━━━ Supplied data

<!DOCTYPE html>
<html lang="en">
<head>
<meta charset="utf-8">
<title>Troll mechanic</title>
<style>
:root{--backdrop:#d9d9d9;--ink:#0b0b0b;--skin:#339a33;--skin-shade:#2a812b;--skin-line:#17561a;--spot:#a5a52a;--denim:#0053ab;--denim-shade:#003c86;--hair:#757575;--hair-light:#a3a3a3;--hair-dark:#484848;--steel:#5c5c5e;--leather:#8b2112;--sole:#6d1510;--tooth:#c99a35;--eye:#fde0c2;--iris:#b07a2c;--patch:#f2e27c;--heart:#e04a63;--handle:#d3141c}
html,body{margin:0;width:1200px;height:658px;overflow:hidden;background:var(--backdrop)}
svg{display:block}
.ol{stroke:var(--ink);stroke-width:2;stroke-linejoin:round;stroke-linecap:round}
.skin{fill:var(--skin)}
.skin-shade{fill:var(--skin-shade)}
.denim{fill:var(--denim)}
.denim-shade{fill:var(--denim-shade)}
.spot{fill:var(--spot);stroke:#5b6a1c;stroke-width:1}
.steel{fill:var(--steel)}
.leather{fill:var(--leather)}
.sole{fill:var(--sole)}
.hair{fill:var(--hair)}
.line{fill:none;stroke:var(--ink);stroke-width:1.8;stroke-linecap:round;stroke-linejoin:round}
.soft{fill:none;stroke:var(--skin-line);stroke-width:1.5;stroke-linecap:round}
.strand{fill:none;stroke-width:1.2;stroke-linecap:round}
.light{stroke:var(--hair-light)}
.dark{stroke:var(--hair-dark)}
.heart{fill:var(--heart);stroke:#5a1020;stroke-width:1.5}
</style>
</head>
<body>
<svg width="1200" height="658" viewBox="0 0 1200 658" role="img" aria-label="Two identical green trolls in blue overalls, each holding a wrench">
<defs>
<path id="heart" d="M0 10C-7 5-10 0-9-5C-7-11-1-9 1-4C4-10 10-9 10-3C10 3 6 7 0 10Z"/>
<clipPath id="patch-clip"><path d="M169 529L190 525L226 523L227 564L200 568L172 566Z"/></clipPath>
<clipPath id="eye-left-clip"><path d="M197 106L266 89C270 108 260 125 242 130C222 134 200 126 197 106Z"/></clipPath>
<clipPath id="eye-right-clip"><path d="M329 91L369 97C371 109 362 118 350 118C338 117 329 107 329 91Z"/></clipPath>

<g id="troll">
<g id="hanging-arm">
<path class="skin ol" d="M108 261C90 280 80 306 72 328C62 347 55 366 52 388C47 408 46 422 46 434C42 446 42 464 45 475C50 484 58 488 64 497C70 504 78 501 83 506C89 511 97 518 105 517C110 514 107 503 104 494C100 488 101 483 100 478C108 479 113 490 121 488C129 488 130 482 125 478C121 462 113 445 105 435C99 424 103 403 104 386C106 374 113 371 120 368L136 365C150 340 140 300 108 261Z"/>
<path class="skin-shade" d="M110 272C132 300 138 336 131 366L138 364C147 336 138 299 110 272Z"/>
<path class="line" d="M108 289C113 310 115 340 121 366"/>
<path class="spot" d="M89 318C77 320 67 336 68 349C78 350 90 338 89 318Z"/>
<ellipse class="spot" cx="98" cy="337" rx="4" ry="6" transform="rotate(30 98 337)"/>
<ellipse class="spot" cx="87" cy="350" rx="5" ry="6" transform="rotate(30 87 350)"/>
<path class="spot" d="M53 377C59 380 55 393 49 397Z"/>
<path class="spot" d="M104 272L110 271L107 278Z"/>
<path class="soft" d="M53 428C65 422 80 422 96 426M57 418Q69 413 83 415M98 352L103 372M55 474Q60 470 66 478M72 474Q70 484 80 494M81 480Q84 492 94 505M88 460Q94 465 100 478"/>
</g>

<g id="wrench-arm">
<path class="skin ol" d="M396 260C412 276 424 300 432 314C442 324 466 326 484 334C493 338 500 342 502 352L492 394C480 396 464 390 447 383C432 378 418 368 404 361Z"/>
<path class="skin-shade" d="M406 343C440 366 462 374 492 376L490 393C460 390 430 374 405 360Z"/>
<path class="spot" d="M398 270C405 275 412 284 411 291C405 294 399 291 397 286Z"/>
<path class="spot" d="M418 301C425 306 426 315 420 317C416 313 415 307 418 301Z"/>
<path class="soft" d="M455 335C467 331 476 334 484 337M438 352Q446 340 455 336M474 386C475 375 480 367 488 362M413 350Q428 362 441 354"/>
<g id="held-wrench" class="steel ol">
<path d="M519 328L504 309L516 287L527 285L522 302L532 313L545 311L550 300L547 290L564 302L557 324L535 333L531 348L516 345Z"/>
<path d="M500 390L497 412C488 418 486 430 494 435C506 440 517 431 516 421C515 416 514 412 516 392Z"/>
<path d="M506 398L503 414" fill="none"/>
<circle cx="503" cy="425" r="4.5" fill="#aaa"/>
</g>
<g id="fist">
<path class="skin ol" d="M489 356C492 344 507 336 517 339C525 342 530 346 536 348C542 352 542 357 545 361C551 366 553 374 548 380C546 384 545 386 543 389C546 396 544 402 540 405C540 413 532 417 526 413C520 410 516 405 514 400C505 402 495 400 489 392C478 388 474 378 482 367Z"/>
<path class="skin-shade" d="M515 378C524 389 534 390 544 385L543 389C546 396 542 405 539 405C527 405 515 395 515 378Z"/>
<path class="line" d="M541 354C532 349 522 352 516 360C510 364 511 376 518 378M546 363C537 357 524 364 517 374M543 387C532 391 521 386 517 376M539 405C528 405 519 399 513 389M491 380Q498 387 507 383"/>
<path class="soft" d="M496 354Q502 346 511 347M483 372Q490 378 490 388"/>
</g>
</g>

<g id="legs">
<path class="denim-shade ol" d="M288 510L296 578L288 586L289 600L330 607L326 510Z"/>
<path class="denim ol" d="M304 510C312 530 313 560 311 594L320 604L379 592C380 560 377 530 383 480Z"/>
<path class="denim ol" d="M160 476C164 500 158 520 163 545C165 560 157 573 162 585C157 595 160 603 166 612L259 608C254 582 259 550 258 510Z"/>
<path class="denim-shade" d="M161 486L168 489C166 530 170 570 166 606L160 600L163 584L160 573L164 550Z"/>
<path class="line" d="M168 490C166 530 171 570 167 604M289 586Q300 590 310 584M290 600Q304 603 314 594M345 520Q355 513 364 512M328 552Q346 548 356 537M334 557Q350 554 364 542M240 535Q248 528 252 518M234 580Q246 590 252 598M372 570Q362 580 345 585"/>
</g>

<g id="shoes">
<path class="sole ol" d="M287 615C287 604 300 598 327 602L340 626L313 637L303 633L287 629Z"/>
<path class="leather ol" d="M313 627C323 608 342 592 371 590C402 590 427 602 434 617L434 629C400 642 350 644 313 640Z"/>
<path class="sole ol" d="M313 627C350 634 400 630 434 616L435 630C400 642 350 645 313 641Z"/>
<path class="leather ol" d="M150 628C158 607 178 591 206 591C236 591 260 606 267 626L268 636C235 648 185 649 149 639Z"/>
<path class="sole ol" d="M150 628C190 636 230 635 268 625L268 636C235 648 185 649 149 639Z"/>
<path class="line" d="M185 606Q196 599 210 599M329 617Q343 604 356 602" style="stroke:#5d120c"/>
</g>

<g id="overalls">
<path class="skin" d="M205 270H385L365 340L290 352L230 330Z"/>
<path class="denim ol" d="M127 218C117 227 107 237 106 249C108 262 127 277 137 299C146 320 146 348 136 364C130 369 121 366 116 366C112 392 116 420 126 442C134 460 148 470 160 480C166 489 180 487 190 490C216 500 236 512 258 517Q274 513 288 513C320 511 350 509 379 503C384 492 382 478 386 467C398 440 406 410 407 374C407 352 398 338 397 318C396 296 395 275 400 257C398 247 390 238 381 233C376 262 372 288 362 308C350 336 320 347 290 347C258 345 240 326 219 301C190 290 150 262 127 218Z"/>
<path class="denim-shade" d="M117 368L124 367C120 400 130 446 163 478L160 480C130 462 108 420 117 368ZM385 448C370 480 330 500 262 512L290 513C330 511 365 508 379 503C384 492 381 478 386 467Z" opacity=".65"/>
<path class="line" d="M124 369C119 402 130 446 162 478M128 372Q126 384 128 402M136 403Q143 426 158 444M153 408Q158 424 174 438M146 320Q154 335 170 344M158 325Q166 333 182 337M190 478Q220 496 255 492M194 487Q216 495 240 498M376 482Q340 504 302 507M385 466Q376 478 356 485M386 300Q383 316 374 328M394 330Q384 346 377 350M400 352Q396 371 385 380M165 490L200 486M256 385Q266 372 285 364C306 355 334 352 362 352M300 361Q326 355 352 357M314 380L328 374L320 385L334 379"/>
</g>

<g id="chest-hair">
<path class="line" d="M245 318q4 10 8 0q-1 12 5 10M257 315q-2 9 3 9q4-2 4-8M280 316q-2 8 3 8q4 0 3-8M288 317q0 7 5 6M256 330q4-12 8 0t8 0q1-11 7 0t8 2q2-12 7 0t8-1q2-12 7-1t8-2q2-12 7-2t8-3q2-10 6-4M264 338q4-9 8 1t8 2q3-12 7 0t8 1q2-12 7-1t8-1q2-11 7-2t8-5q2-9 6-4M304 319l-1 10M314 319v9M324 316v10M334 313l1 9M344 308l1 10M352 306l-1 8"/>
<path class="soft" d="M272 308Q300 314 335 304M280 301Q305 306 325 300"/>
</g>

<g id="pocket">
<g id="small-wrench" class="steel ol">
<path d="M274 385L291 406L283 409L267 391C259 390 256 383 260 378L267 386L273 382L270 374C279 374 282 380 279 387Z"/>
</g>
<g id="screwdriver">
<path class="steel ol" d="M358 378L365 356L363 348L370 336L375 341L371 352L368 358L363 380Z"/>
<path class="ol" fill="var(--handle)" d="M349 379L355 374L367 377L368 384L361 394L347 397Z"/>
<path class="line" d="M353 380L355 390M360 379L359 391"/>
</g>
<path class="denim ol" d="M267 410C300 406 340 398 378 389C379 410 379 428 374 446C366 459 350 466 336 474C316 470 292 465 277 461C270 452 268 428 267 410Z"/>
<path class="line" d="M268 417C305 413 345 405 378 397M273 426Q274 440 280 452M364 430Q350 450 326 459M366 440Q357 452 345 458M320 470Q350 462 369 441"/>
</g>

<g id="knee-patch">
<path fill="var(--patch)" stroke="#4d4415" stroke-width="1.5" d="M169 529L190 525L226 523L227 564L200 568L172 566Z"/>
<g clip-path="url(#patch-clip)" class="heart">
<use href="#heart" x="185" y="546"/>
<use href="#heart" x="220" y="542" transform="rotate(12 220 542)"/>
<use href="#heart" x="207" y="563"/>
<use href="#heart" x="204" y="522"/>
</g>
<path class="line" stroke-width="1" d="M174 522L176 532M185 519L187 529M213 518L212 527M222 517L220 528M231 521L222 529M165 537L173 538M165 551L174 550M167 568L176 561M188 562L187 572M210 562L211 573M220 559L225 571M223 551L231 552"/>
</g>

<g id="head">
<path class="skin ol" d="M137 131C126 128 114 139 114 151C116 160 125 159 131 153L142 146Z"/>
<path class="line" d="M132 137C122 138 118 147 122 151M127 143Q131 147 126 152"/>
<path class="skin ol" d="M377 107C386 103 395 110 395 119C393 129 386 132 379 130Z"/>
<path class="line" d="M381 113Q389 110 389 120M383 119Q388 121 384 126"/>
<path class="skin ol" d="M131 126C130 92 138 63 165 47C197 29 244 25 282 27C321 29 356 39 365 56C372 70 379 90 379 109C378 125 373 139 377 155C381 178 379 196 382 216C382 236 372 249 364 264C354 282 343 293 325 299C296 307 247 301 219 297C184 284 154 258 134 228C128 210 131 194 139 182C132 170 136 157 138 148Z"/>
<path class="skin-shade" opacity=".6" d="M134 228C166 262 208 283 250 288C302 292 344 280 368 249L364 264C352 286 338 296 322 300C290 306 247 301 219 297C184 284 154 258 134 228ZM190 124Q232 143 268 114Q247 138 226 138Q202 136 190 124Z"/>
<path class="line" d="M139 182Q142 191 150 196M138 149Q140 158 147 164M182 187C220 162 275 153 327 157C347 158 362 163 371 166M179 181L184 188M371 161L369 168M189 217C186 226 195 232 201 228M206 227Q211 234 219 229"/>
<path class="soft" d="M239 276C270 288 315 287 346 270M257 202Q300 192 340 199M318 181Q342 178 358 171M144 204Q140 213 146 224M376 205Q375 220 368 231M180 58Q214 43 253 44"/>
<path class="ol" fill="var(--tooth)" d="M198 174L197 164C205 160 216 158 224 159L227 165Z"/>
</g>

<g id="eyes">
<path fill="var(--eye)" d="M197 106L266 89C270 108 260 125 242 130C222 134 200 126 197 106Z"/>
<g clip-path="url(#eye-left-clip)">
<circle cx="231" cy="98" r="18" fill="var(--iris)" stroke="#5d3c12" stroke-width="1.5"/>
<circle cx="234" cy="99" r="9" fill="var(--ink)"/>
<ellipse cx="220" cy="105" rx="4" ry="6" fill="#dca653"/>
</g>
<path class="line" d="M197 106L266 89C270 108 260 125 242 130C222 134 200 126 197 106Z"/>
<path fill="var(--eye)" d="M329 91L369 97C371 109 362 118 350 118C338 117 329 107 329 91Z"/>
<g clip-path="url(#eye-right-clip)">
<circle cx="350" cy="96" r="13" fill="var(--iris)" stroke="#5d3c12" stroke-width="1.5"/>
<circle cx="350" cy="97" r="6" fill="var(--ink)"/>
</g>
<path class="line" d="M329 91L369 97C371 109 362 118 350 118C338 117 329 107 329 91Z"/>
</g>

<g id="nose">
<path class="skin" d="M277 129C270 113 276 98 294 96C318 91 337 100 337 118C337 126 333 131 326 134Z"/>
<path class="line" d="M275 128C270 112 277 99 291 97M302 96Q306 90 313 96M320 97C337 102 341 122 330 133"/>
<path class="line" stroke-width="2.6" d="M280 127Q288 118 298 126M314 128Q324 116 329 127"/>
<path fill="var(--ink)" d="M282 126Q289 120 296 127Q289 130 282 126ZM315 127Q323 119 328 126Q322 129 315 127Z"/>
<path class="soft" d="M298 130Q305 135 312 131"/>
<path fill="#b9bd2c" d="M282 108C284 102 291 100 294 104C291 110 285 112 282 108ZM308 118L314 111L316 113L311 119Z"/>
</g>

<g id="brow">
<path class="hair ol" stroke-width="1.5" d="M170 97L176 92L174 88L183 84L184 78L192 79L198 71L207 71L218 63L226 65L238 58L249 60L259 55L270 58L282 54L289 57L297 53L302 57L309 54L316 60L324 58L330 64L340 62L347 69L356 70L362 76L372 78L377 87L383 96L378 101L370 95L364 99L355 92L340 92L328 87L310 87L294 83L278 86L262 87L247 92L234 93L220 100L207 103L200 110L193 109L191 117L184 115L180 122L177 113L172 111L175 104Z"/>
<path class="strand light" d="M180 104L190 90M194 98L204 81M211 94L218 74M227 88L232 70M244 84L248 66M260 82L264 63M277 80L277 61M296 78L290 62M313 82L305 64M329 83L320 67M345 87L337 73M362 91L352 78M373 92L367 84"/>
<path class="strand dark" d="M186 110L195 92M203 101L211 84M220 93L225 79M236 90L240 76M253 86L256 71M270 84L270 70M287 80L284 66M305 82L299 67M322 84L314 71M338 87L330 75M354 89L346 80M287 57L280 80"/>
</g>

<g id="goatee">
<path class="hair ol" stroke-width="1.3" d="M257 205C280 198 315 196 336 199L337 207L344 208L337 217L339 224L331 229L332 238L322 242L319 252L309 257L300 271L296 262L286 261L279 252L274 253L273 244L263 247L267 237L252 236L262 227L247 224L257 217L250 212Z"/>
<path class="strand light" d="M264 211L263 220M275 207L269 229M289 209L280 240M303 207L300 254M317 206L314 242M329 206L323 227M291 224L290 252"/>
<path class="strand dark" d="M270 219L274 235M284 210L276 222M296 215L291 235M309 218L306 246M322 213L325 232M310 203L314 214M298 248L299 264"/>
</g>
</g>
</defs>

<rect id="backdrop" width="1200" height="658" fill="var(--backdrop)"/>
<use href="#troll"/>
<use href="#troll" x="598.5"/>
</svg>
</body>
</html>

━━━━━━

## Task statement
Which lines above run from the one containing "378L365 356L363 348L370" to the one containing "410C300 406 340"? Give them again exactly, both ends included.

## Exercise output
<path class="steel ol" d="M358 378L365 356L363 348L370 336L375 341L371 352L368 358L363 380Z"/>
<path class="ol" fill="var(--handle)" d="M349 379L355 374L367 377L368 384L361 394L347 397Z"/>
<path class="line" d="M353 380L355 390M360 379L359 391"/>
</g>
<path class="denim ol" d="M267 410C300 406 340 398 378 389C379 410 379 428 374 446C366 459 350 466 336 474C316 470 292 465 277 461C270 452 268 428 267 410Z"/>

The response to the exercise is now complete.